Start of Block

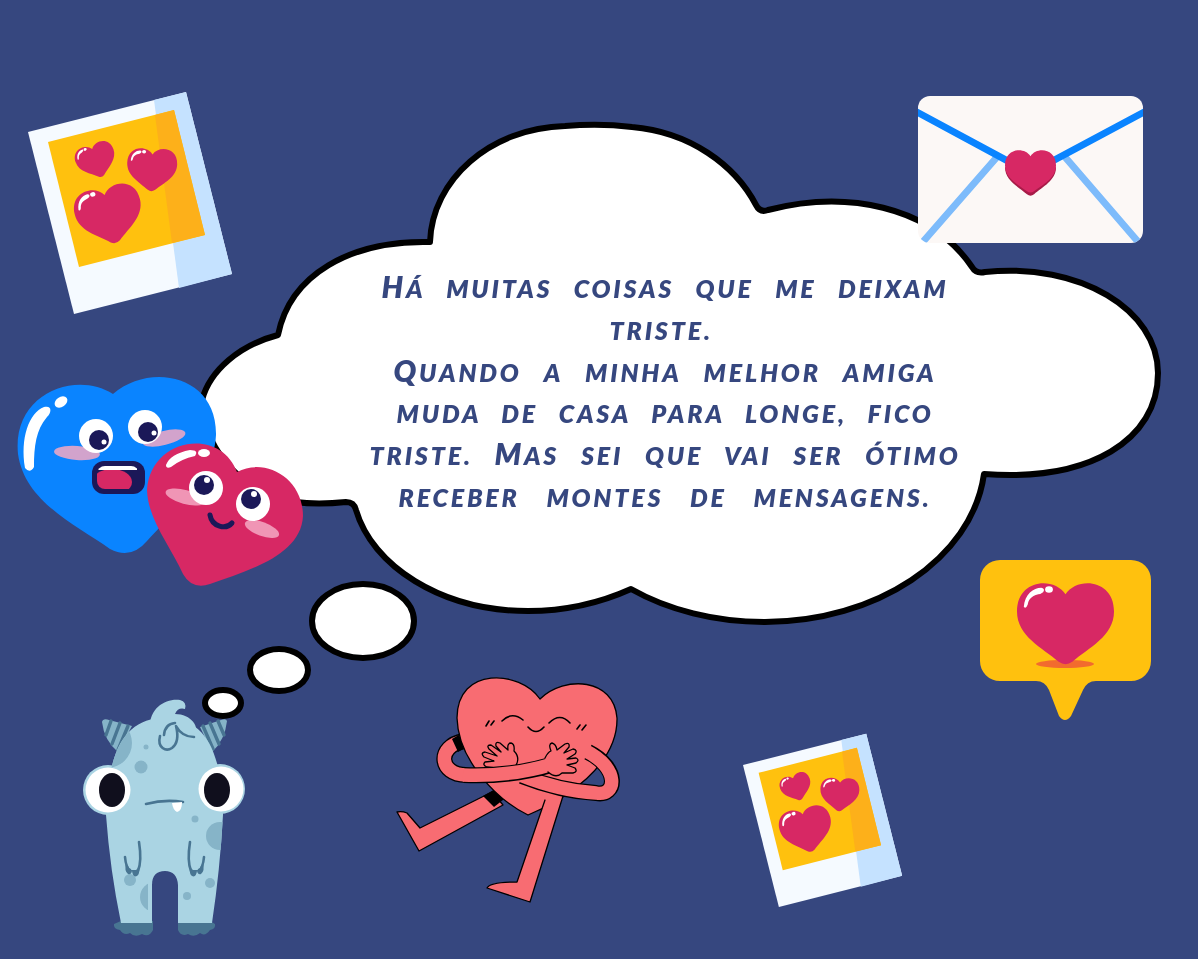
<!DOCTYPE html>
<html lang="pt">
<head>
<meta charset="utf-8">
<title>Há muitas coisas que me deixam triste</title>
<style>
:root{--night:#36477f;--crimson:#d72864;--yellow:#ffc10e;--amber:#fdb01a;--blue:#0a84ff;--sky:#7dbbfb;--ice:#c5e2ff;--paper:#f5faff;--navy:#1b1858;--coral:#f86c72;--fur:#aad4e3;--fur-spot:#86b4c8;--fur-dark:#487592}
*{box-sizing:border-box;margin:0}
body{width:1198px;height:959px;overflow:hidden;background:var(--night)}
.poster{position:relative;width:1198px;height:959px;overflow:hidden;background:var(--night)}
.art{position:absolute;left:0;top:0;display:block}
.thought{position:absolute;left:365px;top:267px;width:600px;display:flex;flex-direction:column;align-items:center;color:var(--night);font:italic 900 25px/42px Lato,"Open Sans",sans-serif;letter-spacing:2.8px;text-transform:uppercase}
.line{height:41.8px;white-space:nowrap;text-align-last:justify}
.initial{font-size:30px;line-height:0}
.crimson{fill:var(--crimson)}
.yellow{fill:var(--yellow)}
.white{fill:#fff}
.navy{fill:var(--navy)}
.cheek{fill:#f5a9c4;opacity:.85}
.outlined{fill:#fff;stroke:#000;stroke-width:6;stroke-linejoin:round}
.hug{fill:var(--coral);stroke:#000;stroke-width:1.3;stroke-linejoin:round;stroke-linecap:round}
.stroke{fill:none;stroke-linecap:round;stroke-linejoin:round}
.arm-edge{stroke:#000;stroke-width:16;stroke-linecap:butt}
.arm{stroke:var(--coral);stroke-width:13.4;stroke-linecap:butt}
.fur{fill:var(--fur)}
.spot{fill:var(--fur-spot)}
.fur-dark{fill:var(--fur-dark)}
.fur-line{stroke:var(--fur-dark);stroke-width:2.6}
</style>
</head>
<body>
<main class="poster">
<svg class="art" width="1198" height="959" viewBox="0 0 1198 959" aria-hidden="true">
<defs>
<g id="heart">
<path class="crimson" d="M50 14C62-5 100-2 100 32C100 58 74 70 57 85Q50 90 43 85C26 70 0 58 0 32C0-2 38-5 50 14Z"/>
<path class="white" d="M7 27C8 14 17 7 25 7C30 8 28 13 22 14C14 16 12 20 11 25Q9 30 7 27Z"/>
<ellipse class="white" cx="33" cy="9" rx="4" ry="3.4"/>
</g>
<g id="photo-card">
<polygon fill="var(--paper)" points="0,0 158,-40 204,142 46,182"/>
<polygon fill="var(--ice)" points="126,-32 158,-40 204,142 151,156"/>
<polygon class="yellow" points="20,10 146,-22 177,103 51,135"/>
<polygon fill="var(--amber)" points="127,-17 146,-22 177,103 144,111"/>
<use href="#heart" transform="translate(68 28) rotate(-19) scale(.4) translate(-50 -43)"/>
<use href="#heart" transform="translate(124 37) rotate(2) scale(.5) translate(-50 -43)"/>
<use href="#heart" transform="translate(81 82) rotate(-13) scale(.67) translate(-50 -43)"/>
</g>
<clipPath id="envelope-shape"><rect x="918" y="96" width="225" height="147" rx="12"/></clipPath>
<clipPath id="body-shape"><path d="M106 815C108 750 125 718 165 718C205 718 222 750 223 815Q220 870 212 923H178V885Q177 871 165 871Q152 871 152 885V923H121Q110 870 106 815Z"/></clipPath>
<clipPath id="mouth-shape"><rect x="97" y="466" width="42" height="23" rx="8"/></clipPath>
</defs>

<g id="thought-cloud" class="outlined">
<path d="M430 242C432 180 490 128 565 126Q600 123 632 127C690 132 735 165 756 205Q760 213 768 210C845 190 930 205 972 267Q976 274 985 272C1080 262 1158 310 1158 373C1158 440 1090 482 984 474C972 560 875 622 765 622C715 622 668 610 631 589C600 603 565 611 528 611C440 611 372 565 356 510Q354 502 346 502Q318 505 295 502C235 492 201 440 202 400C210 370 240 345 278 335C290 275 350 240 430 242Z"/>
<ellipse cx="363" cy="621" rx="51" ry="37"/>
<ellipse cx="279" cy="670" rx="29" ry="21"/>
<ellipse cx="223" cy="703" rx="18" ry="13"/>
</g>

<use href="#photo-card" transform="translate(28 132)"/>
<use href="#photo-card" transform="translate(743 765) scale(.78)"/>

<g id="envelope" clip-path="url(#envelope-shape)">
<rect x="918" y="96" width="225" height="147" fill="#fcf8f6"/>
<path d="M997 157L921 244M1065 157L1140 244" fill="none" stroke="var(--sky)" stroke-width="7"/>
<path d="M915 111L1030 173L1146 111" fill="none" stroke="var(--blue)" stroke-width="7"/>
<path transform="translate(1005 151) scale(.51)" fill="#a81b48" d="M0 32C0 58 26 70 43 85Q50 90 57 85C74 70 100 58 100 32Z"/>
<path transform="translate(1005 149) scale(.51)" class="crimson" d="M50 14C62-5 100-2 100 32C100 58 74 70 57 83Q50 88 43 83C26 70 0 58 0 32C0-2 38-5 50 14Z"/>
</g>

<g id="blue-heart">
<path fill="var(--blue)" d="M113 394C150 362 217 375 216 435C214 480 170 515 147 541Q131 560 110 549C75 524 25 502 18 454C12 394 75 370 113 394Z"/>
<path class="white" d="M25 468C20 438 29 413 44 407C52 405 52 412 47 417C36 430 34 446 34 467Q30 474 25 468Z"/>
<ellipse class="white" cx="61" cy="402" rx="7" ry="5" transform="rotate(-35 61 402)"/>
<g class="cheek"><ellipse cx="77" cy="453" rx="23" ry="7" transform="rotate(4 77 453)"/><ellipse cx="164" cy="438" rx="22" ry="7" transform="rotate(-14 164 438)"/></g>
<circle class="white" cx="96" cy="436" r="17"/><circle class="navy" cx="99" cy="440" r="10"/><circle class="white" cx="104" cy="442" r="2.5"/>
<circle class="white" cx="145" cy="427" r="17"/><circle class="navy" cx="148" cy="432" r="10"/><circle class="white" cx="154" cy="433" r="2.5"/>
<rect class="navy" x="92" y="461" width="53" height="33" rx="12"/>
<g clip-path="url(#mouth-shape)"><ellipse class="crimson" cx="112" cy="482" rx="20" ry="13"/><rect class="white" x="98" y="466" width="39" height="4"/></g>
</g>

<g id="crimson-heart">
<path class="crimson" d="M237 472C265 457 303 478 303 516C301 555 250 570 210 584Q192 590 183 574C170 545 148 520 147 490C150 438 220 426 237 472Z"/>
<path class="white" d="M166 465Q170 454 190 450Q199 450 195 456Q181 459 171 467Q166 469 166 465Z"/>
<ellipse class="white" cx="204" cy="453" rx="6" ry="4"/>
<g class="cheek"><ellipse cx="185" cy="497" rx="20" ry="7" transform="rotate(15 185 497)"/><ellipse cx="262" cy="529" rx="18" ry="7" transform="rotate(20 262 529)"/></g>
<circle class="white" cx="206" cy="488" r="17"/><circle class="navy" cx="204" cy="485" r="10"/><circle class="white" cx="207" cy="480" r="3"/>
<circle class="white" cx="253" cy="504" r="17"/><circle class="navy" cx="251" cy="499" r="10"/><circle class="white" cx="254" cy="494" r="3"/>
<path class="stroke" d="M210 515C212 527 226 530 232 523" stroke="var(--navy)" stroke-width="5"/>
</g>

<g id="message-bubble">
<path class="yellow" d="M1000 560H1131A20 20 0 0 1 1151 580V661A20 20 0 0 1 1131 681H1096Q1087 681 1083 690L1071 716Q1065 724 1059 716L1049 690Q1045 681 1036 681H1000A20 20 0 0 1 980 661V580A20 20 0 0 1 1000 560Z"/>
<ellipse cx="1065" cy="664" rx="29" ry="4" fill="#f26b2e"/>
<use href="#heart" transform="translate(1017 581) scale(.97 .95)"/>
</g>

<g id="sad-monster">
<g class="spot"><path d="M102 722Q103 718 109 720L132 726L118 752Q104 740 102 722Z"/><path d="M227 721Q226 718 221 720L200 727L212 752Q225 740 227 721Z"/></g>
<path class="stroke" d="M111 721L106 735M120 723L112 744M128 726L118 750M218 721L224 735M210 723L219 744M203 726L213 749" stroke="var(--fur-dark)" stroke-width="3.4"/>
<g class="fur-dark"><path d="M121 921H153V930Q149 938 142 934Q135 938 130 933Q124 936 120 930Q113 929 114 924Z"/><path d="M178 921H210L215 924Q216 929 210 930Q205 937 200 933Q194 938 188 934Q181 937 178 930Z"/></g>
<circle class="fur" cx="108" cy="790" r="25"/><circle class="fur" cx="220" cy="789" r="25"/>
<g clip-path="url(#body-shape)">
<rect class="fur" x="100" y="710" width="130" height="220"/>
<g class="spot"><circle cx="107" cy="743" r="25"/><circle cx="141" cy="767" r="6.5"/><circle cx="146" cy="747" r="2.5"/><circle cx="195" cy="819" r="3.5"/><circle cx="220" cy="836" r="14"/><circle cx="130" cy="880" r="6"/><circle cx="155" cy="897" r="15"/><circle cx="187" cy="896" r="4"/><circle cx="210" cy="883" r="5"/></g>
<path class="fur" d="M148 872H152V925H148Z"/>
</g>
<path class="fur" d="M150 728C149 707 167 698 180 700Q187 702 185 709Q178 707 175 714C191 714 201 727 194 737Q187 737 181 729Q180 747 168 750Q158 750 160 735Z"/>
<path class="stroke fur-line" d="M160 736C157 748 166 752 172 748Q180 742 176 726Q182 737 194 737M164 735Q165 724 175 723"/>
<circle class="white" cx="108" cy="790" r="22.5"/><circle class="white" cx="221" cy="789" r="22.5"/>
<ellipse cx="112" cy="790" rx="13" ry="17" fill="#100f1d"/><ellipse cx="217" cy="790" rx="13" ry="17" fill="#100f1d"/>
<path class="stroke fur-line" d="M146 804Q165 799 183 802M139 842Q142 861 138 871M125 857Q126 868 130 870M190 842Q187 861 191 871M204 857Q203 868 199 870"/>
<path class="fur-dark" d="M126 862Q124 871 128 874Q131 875 132 871Q133 878 137 876Q140 874 139 867L136 870H130ZM203 862Q205 871 201 874Q198 875 197 871Q196 878 192 876Q189 874 190 867L193 870H199Z"/>
<path class="white" d="M172 803L182 802Q182 811 177 812Q173 810 172 803Z"/>
</g>

<g id="hugging-heart">
<path class="stroke arm-edge" d="M464 741C436 746 439 775 466 775"/>
<path class="stroke arm" d="M464 741C436 746 439 775 466 775"/>
<path d="M452 739L462 733L469 746L458 752Z"/>
<path class="hug" d="M492 792L420 828L407 813Q402 811 397 812L419 851L503 805Z"/>
<path d="M483 796L497 788L508 796L494 807Z"/>
<path class="hug" d="M540 699C520 670 457 666 457 718C458 760 497 800 528 815C565 800 618 765 617 718C614 678 565 675 540 699Z"/>
<path class="hug" stroke="none" d="M545 800L517 882Q490 882 487 888L530 902L563 796"/>
<path class="stroke arm-edge" d="M588 752C620 768 617 797 596 793Q560 791 522 776"/>
<path class="stroke arm" d="M586 751C620 768 617 797 596 793Q560 791 520 775"/>
<path class="hug" d="M515 767Q521 758 514 751Q515 744 511 743Q507 743 508 750L500 743Q495 741 496 746L501 752L491 745Q486 745 489 749L497 756L485 752Q480 753 484 757L494 761L485 762Q482 765 487 767L504 769Z"/>
<path class="stroke arm-edge" d="M464 775Q510 777 551 765"/>
<path class="stroke arm" d="M463 775Q510 777 553 764"/>
<path class="hug" d="M545 758Q548 752 551 751Q548 744 552 743Q556 744 557 750L565 744Q570 742 569 747L564 753L573 749Q578 750 575 754L567 759L576 758Q580 760 576 763L567 765L575 768Q578 772 573 773L562 773Q556 779 548 772"/>
<path class="stroke" stroke="#000" stroke-width="1.6" d="M502 721Q512 711 523 720M549 723Q560 712 570 723M528 727Q536 736 544 727M486 726L489 721M491 725L494 721M577 729L580 725M582 730L586 725"/>
</g>
</svg>

<p class="thought">
<span class="line" style="width:567px"><span class="initial">H</span>á muitas coisas que me deixam</span>
<span class="line" style="width:111px">triste.</span>
<span class="line" style="width:543px"><span class="initial">Q</span>uando a minha melhor amiga</span>
<span class="line" style="width:537px">muda de casa para longe, fico</span>
<span class="line" style="width:591px">triste. <span class="initial">M</span>as sei que vai ser ótimo</span>
<span class="line" style="width:533px">receber montes de mensagens.</span>
</p>
</main>
</body>
</html>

End of Block

The problem. Reproduce exactly the lines from the one with "vai ser ótimo</span>" through the end of the entries above, both ends included.

Answer section.
<span class="line" style="width:591px">triste. <span class="initial">M</span>as sei que vai ser ótimo</span>
<span class="line" style="width:533px">receber montes de mensagens.</span>
</p>
</main>
</body>
</html>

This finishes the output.